- Broken bones
- Traumatic brain injuries
- Severe lacerations and contusions
- Back and neck injuries
- Broken hips
The danger can quickly escalate if an elderly resident who falls does not receive prompt care as excessive blood loss is likely if he or she cannot move or call for help. In addition, a broken hip or other injury can be deadly for an older person who is already suffering from frail health.
It is the job of nursing homes and hospitals to prevent falls. There are a variety of steps they need to take to protect their patients.
1. Assess the patient for a fall risk.
The first thing the nursing home or hospital must do is determine whether a patient is a fall risk. The intake nurse will look at the patient, see how stable she is on her feet, find out what medications they are and see if they will increase the risk of falls, and determine if it is likely that the patient will try to get up on her own. These are just a few of the risks the intake person needs to analyze to see if the patient is a fall risk. This assessment needs to be done on a continuous basis.
2. Control the risk.
Once the patient is assessed, the hospital or nursing home must protect that patient. This might mean putting up bed rails, turning on a bed alarm or taking other necessary steps.
3. Monitor the patient
The patient needs to be monitored. A patient who is a fall risk but needs to use the bathroom, will probably try to get up. The patient needs to be assisted so she can take care of her needs. In addition, the nursing home must be alert if a patient does fall. Rapid response when a patient falls is crucial. Otherwise the patient could be laying on the floor for hours with a broken bone, brain injury or worse.

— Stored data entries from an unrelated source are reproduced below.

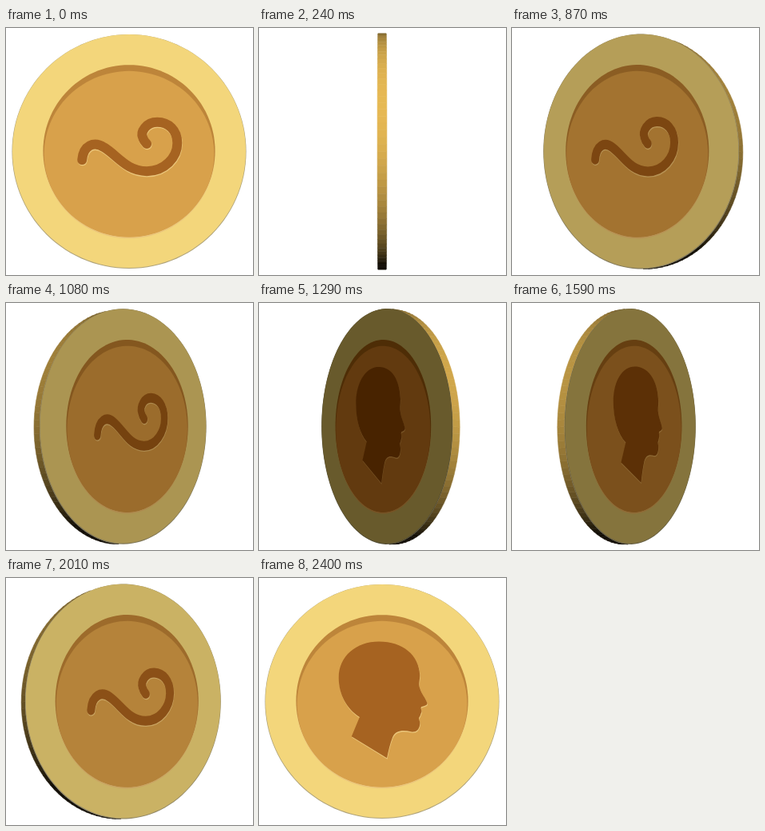
Recreate the animation shown at these times as an HTML page. Size 309 px wide and 309 px high, loop 2.43 s.

```html
<!DOCTYPE html>
<html lang="en">
<head>
<meta charset="utf-8">
<title>Spinning coin</title>
<style>
  html, body { margin: 0; width: 100%; height: 100%; overflow: hidden; background: #fff; }
  svg { display: block; width: 100vw; height: 100vh; }
</style>
</head>
<body>
<svg viewBox="0 0 309 309">
  <g id="edge" stroke-width=".6"></g>
  <g id="face"></g>
</svg>
<script>
const LOOP = 2430, STEP = 30, TURN = 11.25;
const CX = 154, CY = 154.5;
const R = 145.8, INNER = 107, HALF = 5, DIST = 958, SEGS = 120;
const LIGHT = [0.1, -0.35, 0.93];
const GOLD = [232, 186, 84];

// Each tone runs from facing the light to turned about 56 degrees away
const TONES = {
  bevel: [[176, 164, 124], [84, 78, 56]],
  ring: [[244, 215, 124], [111, 96, 48]],
  glow: [[236, 199, 124], [124, 88, 40]],
  wall: [[190, 134, 58], [84, 49, 9]],
  floor: [[217, 162, 76], [104, 63, 18]],
  mark: [[167, 100, 33], [77, 38, 0]]
};

const CURL = 'M95.5 165C97 147 110 141 123 149.5C140 160 151 179 176 179' +
  'C198 179 214 162 214 144C214 128 203 118 189 118C175 118 168 130 171 137C172 141 174 143 176 145';
const HEAD = 'M126 174C110 164 100 146 100 125C100 98 122 80 150 80C180 80 200 97 201 122' +
  'C201 128 199 133 201 138C203 145 208 150 210 156C211 159 207 160 203 161C201 163 204 165 203 168' +
  'C202 170 202 171 201 173C198 176 202 179 201 183C200 190 196 193 190 192C180 190 171 190 167 199' +
  'C164 207 162 215 160 225L116 198Z';

const NS = 'http://www.w3.org/2000/svg';
const edge = document.getElementById('edge');
const face = document.getElementById('face');

function add(parent) {
  return parent.appendChild(document.createElementNS(NS, 'path'));
}

const quads = Array.from({ length: SEGS }, () => add(edge));
const discs = [
  { tone: 'bevel', rx: R, ry: R, dy: 0 },
  { tone: 'ring', rx: R - 0.6, ry: R - 0.6, dy: -0.5 },
  { tone: 'glow', rx: INNER, ry: INNER, dy: 1.3 },
  { tone: 'wall', rx: INNER, ry: INNER, dy: -0.8 },
  { tone: 'floor', rx: INNER - 1.2, ry: INNER - 3.7, dy: 3.2 }
].map(d => ({ ...d, el: add(face) }));
const marks = [
  { tone: 'glow', dx: 0.5, dy: 1.3 },
  { tone: 'mark', dx: 0, dy: 0 }
].map(m => ({ ...m, el: add(face) }));

function rgb(c) {
  return 'rgb(' + c.map(v => Math.round(Math.max(0, Math.min(255, v)))).join(',') + ')';
}

function render(time) {
  const angle = 180 + Math.floor((time % LOOP) / STEP) * TURN;
  const half = Math.floor((angle + 90) / 180);
  const deg = angle - half * 180;
  const isHead = half % 2 === 0;
  const a = deg * Math.PI / 180, c = Math.cos(a), s = Math.sin(a);

  function project(x, y, z) {
    const w = DIST / (DIST + x * s - z * c);
    return [(x * c + z * s) * w, y * w];
  }

  // Edge strips between the front and back circles
  const rim = (i, z) => {
    const t = i / SEGS * 2 * Math.PI;
    const p = project(R * Math.cos(t), R * Math.sin(t), z);
    return [p[0] + CX, p[1] + CY + (z < 0 ? 1.2 * c : 0)];
  };
  quads.forEach((q, i) => {
    const p = [rim(i, HALF), rim(i + 1, HALF), rim(i + 1, -HALF), rim(i, -HALF)];
    let area = 0;
    p.forEach((u, k) => {
      const v = p[(k + 1) % 4];
      area += u[0] * v[1] - v[0] * u[1];
    });
    const shown = area < 0;
    q.style.display = shown ? '' : 'none';
    if (!shown) return;
    const t = (i + 0.5) / SEGS * 2 * Math.PI;
    const n = [Math.cos(t) * c, Math.sin(t), -Math.cos(t) * s];
    const lit = n.reduce((sum, v, k) => sum + v * LIGHT[k], 0);
    const col = rgb(GOLD.map(v => v * Math.max(0.08, Math.min(1, lit))));
    q.setAttribute('d', 'M' + p.map(u => u.map(v => v.toFixed(2))).join('L') + 'Z');
    q.setAttribute('fill', col);
    q.setAttribute('stroke', col);
  });

  const open = c > 0.01;
  face.style.display = open ? '' : 'none';
  if (!open) return;

  // The group is squeezed sideways, so strokes narrow with the turn
  face.setAttribute('transform', `matrix(${c},0,0,1,${CX},${CY})`);
  const place = (x, y) => {
    const p = project(x, y, HALF);
    return (p[0] / c).toFixed(2) + ' ' + p[1].toFixed(2);
  };
  const k = 1.95 * Math.pow(1 - Math.cos(a - 4 * Math.PI / 180), 0.9);
  const tone = name => {
    const [hi, lo] = TONES[name];
    return rgb(hi.map((v, i) => v + (lo[i] - v) * k));
  };

  for (const d of discs) {
    const pts = [];
    for (let i = 0; i < 120; i++) {
      const t = i / 60 * Math.PI;
      pts.push(place(d.rx * Math.cos(t), d.dy + d.ry * Math.sin(t)));
    }
    d.el.setAttribute('d', 'M' + pts.join('L') + 'Z');
    d.el.setAttribute('fill', tone(d.tone));
  }

  for (const m of marks) {
    const d = (isHead ? HEAD : CURL).replace(/([\d.]+) ([\d.]+)/g,
      (_, x, y) => place(+x - CX + m.dx, +y - CY + m.dy));
    const col = tone(m.tone);
    m.el.setAttribute('d', d);
    m.el.setAttribute('fill', isHead ? col : 'none');
    m.el.setAttribute('stroke', isHead ? 'none' : col);
    m.el.setAttribute('stroke-width', 12);
    m.el.setAttribute('stroke-linecap', 'round');
  }
}

const start = performance.now();
function tick() {
  render(performance.now() - start);
  requestAnimationFrame(tick);
}
tick();
</script>
</body>
</html>
```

To discover how you can hold a negligent nursing home accountable for the harm sustained by your loved one in a preventable fall, contact a Pennsylvania nursing home abuse lawyer of Lowenthal & Abrams, by calling 888-979-7298 today.